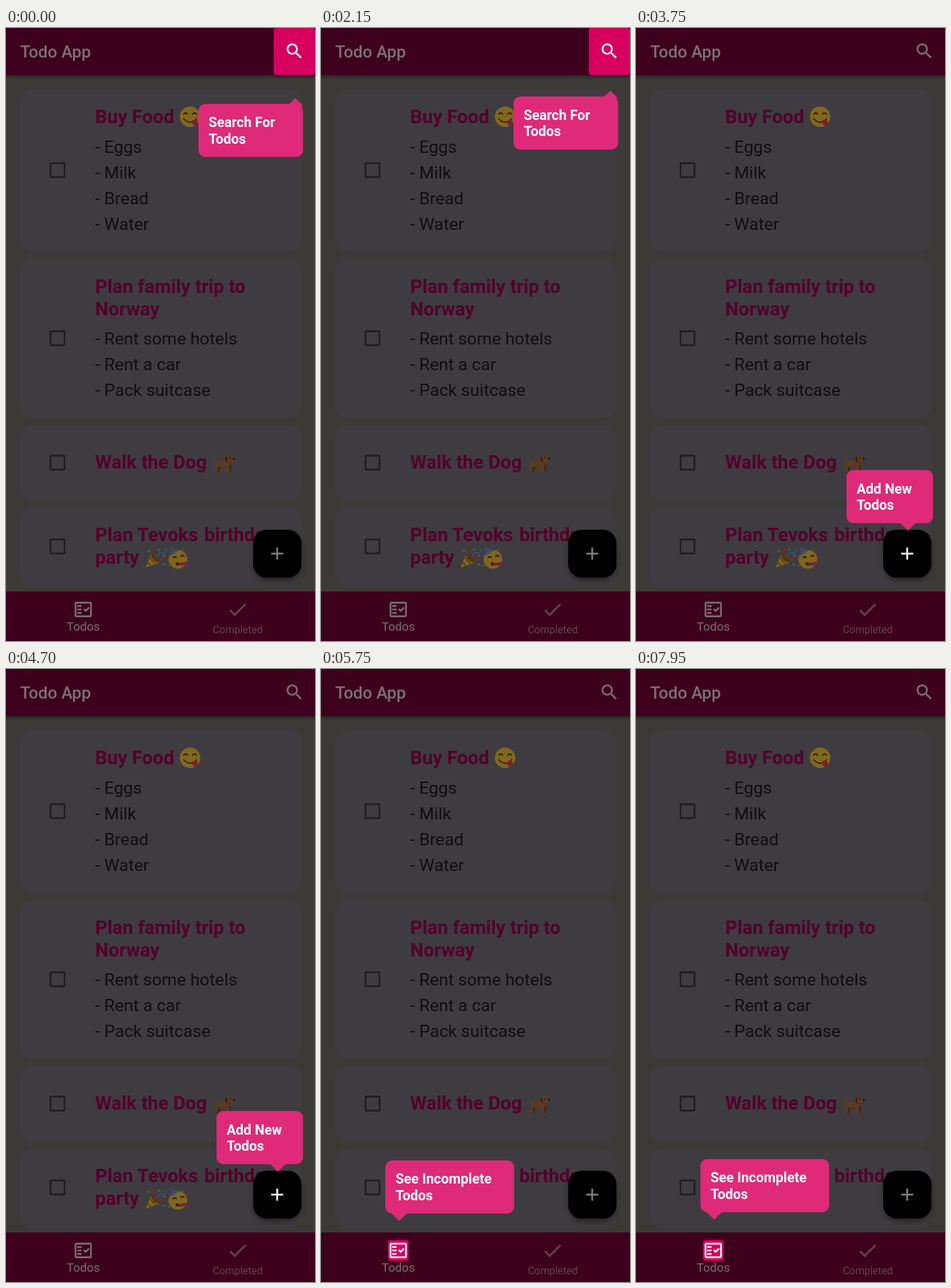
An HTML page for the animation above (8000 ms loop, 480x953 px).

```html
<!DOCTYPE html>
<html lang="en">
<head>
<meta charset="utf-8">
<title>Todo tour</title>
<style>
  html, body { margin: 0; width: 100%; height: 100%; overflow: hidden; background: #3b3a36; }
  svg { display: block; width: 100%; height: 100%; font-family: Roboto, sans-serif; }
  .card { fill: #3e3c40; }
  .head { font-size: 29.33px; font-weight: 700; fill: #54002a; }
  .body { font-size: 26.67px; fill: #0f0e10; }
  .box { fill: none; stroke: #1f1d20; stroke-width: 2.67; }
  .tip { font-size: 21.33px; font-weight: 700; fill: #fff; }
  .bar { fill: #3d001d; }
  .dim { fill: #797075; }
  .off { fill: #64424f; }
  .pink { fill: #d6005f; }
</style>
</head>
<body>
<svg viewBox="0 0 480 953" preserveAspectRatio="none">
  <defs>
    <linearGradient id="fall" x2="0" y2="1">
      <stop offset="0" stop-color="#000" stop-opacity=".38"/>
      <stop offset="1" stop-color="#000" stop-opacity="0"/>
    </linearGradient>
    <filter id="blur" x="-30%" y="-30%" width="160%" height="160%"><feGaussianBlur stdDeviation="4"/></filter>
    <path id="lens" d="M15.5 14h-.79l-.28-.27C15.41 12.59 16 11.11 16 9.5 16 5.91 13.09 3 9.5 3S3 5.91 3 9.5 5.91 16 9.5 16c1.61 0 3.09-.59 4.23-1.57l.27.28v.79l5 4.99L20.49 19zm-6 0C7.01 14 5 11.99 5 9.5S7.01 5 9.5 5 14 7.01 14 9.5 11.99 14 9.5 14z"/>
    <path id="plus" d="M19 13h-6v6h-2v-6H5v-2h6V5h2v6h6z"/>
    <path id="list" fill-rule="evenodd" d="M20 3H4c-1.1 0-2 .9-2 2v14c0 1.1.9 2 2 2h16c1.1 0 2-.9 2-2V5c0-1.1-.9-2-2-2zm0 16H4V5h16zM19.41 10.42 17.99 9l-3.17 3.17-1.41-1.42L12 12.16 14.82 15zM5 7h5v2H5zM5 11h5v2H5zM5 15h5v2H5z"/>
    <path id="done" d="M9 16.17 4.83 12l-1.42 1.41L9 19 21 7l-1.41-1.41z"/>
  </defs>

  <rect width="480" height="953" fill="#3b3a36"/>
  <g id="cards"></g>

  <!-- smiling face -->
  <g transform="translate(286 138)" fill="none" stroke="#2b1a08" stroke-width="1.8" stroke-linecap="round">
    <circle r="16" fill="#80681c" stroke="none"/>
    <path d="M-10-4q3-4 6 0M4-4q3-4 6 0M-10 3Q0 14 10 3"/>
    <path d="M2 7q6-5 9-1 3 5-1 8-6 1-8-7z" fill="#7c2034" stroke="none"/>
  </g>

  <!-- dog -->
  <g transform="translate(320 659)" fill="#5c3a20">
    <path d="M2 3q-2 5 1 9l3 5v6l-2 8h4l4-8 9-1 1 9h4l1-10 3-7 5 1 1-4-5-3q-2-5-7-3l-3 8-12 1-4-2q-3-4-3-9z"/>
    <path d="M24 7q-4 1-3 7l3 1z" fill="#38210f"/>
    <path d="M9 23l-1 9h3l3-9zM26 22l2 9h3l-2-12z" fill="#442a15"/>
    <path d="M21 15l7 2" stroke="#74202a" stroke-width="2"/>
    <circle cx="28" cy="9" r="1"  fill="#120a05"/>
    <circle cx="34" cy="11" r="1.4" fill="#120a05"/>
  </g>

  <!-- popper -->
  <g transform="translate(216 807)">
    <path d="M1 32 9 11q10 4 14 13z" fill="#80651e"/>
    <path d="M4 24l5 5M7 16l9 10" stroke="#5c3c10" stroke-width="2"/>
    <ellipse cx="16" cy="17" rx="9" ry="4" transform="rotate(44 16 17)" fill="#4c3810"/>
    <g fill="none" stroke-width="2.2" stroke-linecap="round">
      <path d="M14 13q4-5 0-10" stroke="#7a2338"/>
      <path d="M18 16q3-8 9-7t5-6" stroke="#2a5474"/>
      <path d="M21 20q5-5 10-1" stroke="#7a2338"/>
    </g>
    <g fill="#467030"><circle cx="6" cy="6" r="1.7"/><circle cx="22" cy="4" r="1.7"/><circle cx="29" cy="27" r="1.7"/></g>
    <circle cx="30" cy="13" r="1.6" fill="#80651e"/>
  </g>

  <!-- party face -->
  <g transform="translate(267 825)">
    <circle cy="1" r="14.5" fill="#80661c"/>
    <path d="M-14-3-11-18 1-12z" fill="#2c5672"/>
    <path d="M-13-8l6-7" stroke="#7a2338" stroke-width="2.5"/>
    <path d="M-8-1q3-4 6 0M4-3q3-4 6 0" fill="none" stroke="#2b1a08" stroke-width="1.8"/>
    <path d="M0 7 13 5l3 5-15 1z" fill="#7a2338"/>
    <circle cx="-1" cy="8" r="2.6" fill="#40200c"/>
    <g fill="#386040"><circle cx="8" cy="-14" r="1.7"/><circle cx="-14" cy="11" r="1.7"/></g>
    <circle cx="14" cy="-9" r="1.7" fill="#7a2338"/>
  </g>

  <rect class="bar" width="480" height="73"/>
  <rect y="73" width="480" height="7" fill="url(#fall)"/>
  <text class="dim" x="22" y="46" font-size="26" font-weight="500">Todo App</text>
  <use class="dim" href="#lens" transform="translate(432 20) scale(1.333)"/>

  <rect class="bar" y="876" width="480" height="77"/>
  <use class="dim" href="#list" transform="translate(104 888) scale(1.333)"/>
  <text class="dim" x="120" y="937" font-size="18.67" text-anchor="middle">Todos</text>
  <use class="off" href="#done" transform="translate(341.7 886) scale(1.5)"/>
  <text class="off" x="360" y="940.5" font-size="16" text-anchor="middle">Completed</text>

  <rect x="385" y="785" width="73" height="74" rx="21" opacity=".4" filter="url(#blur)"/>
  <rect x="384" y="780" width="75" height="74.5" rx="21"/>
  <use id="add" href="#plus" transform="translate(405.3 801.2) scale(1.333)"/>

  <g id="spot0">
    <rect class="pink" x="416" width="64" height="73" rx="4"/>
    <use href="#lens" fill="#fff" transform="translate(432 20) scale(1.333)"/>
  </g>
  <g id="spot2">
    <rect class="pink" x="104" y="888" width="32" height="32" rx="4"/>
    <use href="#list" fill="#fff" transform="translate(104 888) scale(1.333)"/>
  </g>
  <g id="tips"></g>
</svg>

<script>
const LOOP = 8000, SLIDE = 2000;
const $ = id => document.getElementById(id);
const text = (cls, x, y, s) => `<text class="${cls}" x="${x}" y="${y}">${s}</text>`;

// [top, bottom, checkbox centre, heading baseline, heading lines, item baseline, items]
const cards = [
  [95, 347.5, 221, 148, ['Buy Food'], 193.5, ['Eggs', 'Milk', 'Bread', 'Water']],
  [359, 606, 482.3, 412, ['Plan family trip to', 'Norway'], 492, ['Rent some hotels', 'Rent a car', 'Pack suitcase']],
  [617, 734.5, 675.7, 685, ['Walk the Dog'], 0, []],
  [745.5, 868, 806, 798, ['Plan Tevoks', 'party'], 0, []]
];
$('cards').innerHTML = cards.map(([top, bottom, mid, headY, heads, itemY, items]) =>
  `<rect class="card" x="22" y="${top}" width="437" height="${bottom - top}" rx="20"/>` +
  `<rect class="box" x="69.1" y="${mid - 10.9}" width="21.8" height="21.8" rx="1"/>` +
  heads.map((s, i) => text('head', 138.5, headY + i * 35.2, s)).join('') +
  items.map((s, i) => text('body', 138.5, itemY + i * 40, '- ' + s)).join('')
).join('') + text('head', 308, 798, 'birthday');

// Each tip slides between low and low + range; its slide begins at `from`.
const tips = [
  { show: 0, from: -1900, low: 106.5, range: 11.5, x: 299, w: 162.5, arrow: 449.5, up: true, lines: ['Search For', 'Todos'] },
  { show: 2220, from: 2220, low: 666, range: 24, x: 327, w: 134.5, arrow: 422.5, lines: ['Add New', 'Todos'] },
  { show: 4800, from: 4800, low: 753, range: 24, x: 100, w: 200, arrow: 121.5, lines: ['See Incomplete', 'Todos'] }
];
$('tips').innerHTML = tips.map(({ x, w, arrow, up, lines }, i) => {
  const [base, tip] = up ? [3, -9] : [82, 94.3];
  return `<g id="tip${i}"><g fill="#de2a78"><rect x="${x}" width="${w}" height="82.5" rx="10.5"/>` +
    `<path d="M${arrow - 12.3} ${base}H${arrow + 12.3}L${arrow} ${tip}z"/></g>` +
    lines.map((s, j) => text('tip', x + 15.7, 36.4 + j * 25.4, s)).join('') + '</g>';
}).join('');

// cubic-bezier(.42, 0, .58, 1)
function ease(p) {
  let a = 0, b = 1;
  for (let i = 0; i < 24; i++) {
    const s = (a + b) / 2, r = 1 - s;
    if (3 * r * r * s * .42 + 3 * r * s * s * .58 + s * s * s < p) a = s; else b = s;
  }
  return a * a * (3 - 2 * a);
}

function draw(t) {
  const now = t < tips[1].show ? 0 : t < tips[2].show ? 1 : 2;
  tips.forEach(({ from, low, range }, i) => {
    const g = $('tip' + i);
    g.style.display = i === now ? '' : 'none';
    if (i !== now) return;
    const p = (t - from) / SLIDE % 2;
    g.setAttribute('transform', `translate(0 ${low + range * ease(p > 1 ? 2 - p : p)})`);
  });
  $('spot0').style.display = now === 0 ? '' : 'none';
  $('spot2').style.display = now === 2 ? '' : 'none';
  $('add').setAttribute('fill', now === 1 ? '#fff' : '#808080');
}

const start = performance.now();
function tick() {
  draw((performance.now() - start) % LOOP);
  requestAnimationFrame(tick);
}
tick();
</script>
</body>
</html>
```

THE PROBLEM. Among the entries, count the lines that hold "none". Reply with the count only.

EXERCISE RESPONSE. 10